------ DATA FOR THIS TASK ------

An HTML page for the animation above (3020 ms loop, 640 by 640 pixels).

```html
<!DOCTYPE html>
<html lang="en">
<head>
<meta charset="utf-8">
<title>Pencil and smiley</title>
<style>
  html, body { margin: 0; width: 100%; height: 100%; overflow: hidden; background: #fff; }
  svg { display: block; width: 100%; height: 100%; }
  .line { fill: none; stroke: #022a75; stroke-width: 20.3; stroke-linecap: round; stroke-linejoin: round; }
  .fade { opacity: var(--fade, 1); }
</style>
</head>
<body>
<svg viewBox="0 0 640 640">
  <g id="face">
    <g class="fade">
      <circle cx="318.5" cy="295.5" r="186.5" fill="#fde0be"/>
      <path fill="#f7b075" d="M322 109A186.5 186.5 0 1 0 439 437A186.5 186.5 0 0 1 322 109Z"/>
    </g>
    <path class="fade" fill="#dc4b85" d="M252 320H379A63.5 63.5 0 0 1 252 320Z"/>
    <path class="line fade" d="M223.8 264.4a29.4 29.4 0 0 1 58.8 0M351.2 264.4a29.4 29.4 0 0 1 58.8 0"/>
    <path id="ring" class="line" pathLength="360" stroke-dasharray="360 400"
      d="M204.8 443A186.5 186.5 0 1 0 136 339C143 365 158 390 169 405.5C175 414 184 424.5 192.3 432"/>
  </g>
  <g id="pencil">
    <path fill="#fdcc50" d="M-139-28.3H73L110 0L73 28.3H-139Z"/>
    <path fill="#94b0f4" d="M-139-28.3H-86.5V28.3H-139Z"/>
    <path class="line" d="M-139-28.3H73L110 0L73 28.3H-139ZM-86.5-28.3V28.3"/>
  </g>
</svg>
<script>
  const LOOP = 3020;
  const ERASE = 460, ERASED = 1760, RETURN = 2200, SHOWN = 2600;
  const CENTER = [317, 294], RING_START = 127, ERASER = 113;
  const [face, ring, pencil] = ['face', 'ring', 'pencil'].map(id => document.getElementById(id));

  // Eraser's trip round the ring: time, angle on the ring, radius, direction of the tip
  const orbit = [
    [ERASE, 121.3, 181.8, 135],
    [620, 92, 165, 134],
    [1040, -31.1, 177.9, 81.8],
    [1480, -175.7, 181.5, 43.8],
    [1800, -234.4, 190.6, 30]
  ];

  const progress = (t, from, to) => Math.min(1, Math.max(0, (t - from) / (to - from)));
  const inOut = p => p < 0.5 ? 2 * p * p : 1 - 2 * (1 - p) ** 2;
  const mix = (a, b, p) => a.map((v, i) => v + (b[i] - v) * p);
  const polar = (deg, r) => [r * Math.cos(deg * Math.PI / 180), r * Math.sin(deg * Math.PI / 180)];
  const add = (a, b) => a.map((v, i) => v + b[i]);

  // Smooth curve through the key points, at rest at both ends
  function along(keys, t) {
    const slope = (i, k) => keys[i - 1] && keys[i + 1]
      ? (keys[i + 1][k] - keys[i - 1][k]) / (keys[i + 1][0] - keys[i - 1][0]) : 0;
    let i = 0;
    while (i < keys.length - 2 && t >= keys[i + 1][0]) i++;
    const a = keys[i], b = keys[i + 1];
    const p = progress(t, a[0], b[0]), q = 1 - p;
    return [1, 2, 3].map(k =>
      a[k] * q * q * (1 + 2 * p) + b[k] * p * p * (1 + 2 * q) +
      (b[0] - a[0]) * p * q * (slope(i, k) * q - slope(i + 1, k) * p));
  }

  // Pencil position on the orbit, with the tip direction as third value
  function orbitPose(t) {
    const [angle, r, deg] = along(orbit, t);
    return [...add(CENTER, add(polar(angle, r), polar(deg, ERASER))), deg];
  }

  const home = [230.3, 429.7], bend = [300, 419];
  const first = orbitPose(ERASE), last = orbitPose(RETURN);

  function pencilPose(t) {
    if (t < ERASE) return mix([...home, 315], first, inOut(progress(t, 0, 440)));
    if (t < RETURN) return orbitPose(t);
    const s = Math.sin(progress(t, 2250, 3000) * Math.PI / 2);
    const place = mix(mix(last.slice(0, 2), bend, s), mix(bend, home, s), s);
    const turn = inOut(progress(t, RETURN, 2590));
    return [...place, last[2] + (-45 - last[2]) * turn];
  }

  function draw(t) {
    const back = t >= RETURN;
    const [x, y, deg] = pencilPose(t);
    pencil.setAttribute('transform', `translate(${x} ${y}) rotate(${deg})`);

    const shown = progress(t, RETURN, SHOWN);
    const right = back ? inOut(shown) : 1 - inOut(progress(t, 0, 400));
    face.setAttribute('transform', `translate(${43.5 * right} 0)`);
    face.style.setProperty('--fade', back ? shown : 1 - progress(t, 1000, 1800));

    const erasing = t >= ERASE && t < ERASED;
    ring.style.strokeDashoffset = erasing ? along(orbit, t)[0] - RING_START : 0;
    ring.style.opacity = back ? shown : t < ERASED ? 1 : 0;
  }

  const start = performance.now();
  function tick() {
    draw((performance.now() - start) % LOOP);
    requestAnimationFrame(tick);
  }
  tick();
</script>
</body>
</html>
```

------

- WHAT YOU HAVE TO DO: Exactly as they stand, restate all the lines of the listing.

- WRITTEN REPLY:
An HTML page for the animation above (3020 ms loop, 640 by 640 pixels).

```html
<!DOCTYPE html>
<html lang="en">
<head>
<meta charset="utf-8">
<title>Pencil and smiley</title>
<style>
  html, body { margin: 0; width: 100%; height: 100%; overflow: hidden; background: #fff; }
  svg { display: block; width: 100%; height: 100%; }
  .line { fill: none; stroke: #022a75; stroke-width: 20.3; stroke-linecap: round; stroke-linejoin: round; }
  .fade { opacity: var(--fade, 1); }
</style>
</head>
<body>
<svg viewBox="0 0 640 640">
  <g id="face">
    <g class="fade">
      <circle cx="318.5" cy="295.5" r="186.5" fill="#fde0be"/>
      <path fill="#f7b075" d="M322 109A186.5 186.5 0 1 0 439 437A186.5 186.5 0 0 1 322 109Z"/>
    </g>
    <path class="fade" fill="#dc4b85" d="M252 320H379A63.5 63.5 0 0 1 252 320Z"/>
    <path class="line fade" d="M223.8 264.4a29.4 29.4 0 0 1 58.8 0M351.2 264.4a29.4 29.4 0 0 1 58.8 0"/>
    <path id="ring" class="line" pathLength="360" stroke-dasharray="360 400"
      d="M204.8 443A186.5 186.5 0 1 0 136 339C143 365 158 390 169 405.5C175 414 184 424.5 192.3 432"/>
  </g>
  <g id="pencil">
    <path fill="#fdcc50" d="M-139-28.3H73L110 0L73 28.3H-139Z"/>
    <path fill="#94b0f4" d="M-139-28.3H-86.5V28.3H-139Z"/>
    <path class="line" d="M-139-28.3H73L110 0L73 28.3H-139ZM-86.5-28.3V28.3"/>
  </g>
</svg>
<script>
  const LOOP = 3020;
  const ERASE = 460, ERASED = 1760, RETURN = 2200, SHOWN = 2600;
  const CENTER = [317, 294], RING_START = 127, ERASER = 113;
  const [face, ring, pencil] = ['face', 'ring', 'pencil'].map(id => document.getElementById(id));

  // Eraser's trip round the ring: time, angle on the ring, radius, direction of the tip
  const orbit = [
    [ERASE, 121.3, 181.8, 135],
    [620, 92, 165, 134],
    [1040, -31.1, 177.9, 81.8],
    [1480, -175.7, 181.5, 43.8],
    [1800, -234.4, 190.6, 30]
  ];

  const progress = (t, from, to) => Math.min(1, Math.max(0, (t - from) / (to - from)));
  const inOut = p => p < 0.5 ? 2 * p * p : 1 - 2 * (1 - p) ** 2;
  const mix = (a, b, p) => a.map((v, i) => v + (b[i] - v) * p);
  const polar = (deg, r) => [r * Math.cos(deg * Math.PI / 180), r * Math.sin(deg * Math.PI / 180)];
  const add = (a, b) => a.map((v, i) => v + b[i]);

  // Smooth curve through the key points, at rest at both ends
  function along(keys, t) {
    const slope = (i, k) => keys[i - 1] && keys[i + 1]
      ? (keys[i + 1][k] - keys[i - 1][k]) / (keys[i + 1][0] - keys[i - 1][0]) : 0;
    let i = 0;
    while (i < keys.length - 2 && t >= keys[i + 1][0]) i++;
    const a = keys[i], b = keys[i + 1];
    const p = progress(t, a[0], b[0]), q = 1 - p;
    return [1, 2, 3].map(k =>
      a[k] * q * q * (1 + 2 * p) + b[k] * p * p * (1 + 2 * q) +
      (b[0] - a[0]) * p * q * (slope(i, k) * q - slope(i + 1, k) * p));
  }

  // Pencil position on the orbit, with the tip direction as third value
  function orbitPose(t) {
    const [angle, r, deg] = along(orbit, t);
    return [...add(CENTER, add(polar(angle, r), polar(deg, ERASER))), deg];
  }

  const home = [230.3, 429.7], bend = [300, 419];
  const first = orbitPose(ERASE), last = orbitPose(RETURN);

  function pencilPose(t) {
    if (t < ERASE) return mix([...home, 315], first, inOut(progress(t, 0, 440)));
    if (t < RETURN) return orbitPose(t);
    const s = Math.sin(progress(t, 2250, 3000) * Math.PI / 2);
    const place = mix(mix(last.slice(0, 2), bend, s), mix(bend, home, s), s);
    const turn = inOut(progress(t, RETURN, 2590));
    return [...place, last[2] + (-45 - last[2]) * turn];
  }

  function draw(t) {
    const back = t >= RETURN;
    const [x, y, deg] = pencilPose(t);
    pencil.setAttribute('transform', `translate(${x} ${y}) rotate(${deg})`);

    const shown = progress(t, RETURN, SHOWN);
    const right = back ? inOut(shown) : 1 - inOut(progress(t, 0, 400));
    face.setAttribute('transform', `translate(${43.5 * right} 0)`);
    face.style.setProperty('--fade', back ? shown : 1 - progress(t, 1000, 1800));

    const erasing = t >= ERASE && t < ERASED;
    ring.style.strokeDashoffset = erasing ? along(orbit, t)[0] - RING_START : 0;
    ring.style.opacity = back ? shown : t < ERASED ? 1 : 0;
  }

  const start = performance.now();
  function tick() {
    draw((performance.now() - start) % LOOP);
    requestAnimationFrame(tick);
  }
  tick();
</script>
</body>
</html>
```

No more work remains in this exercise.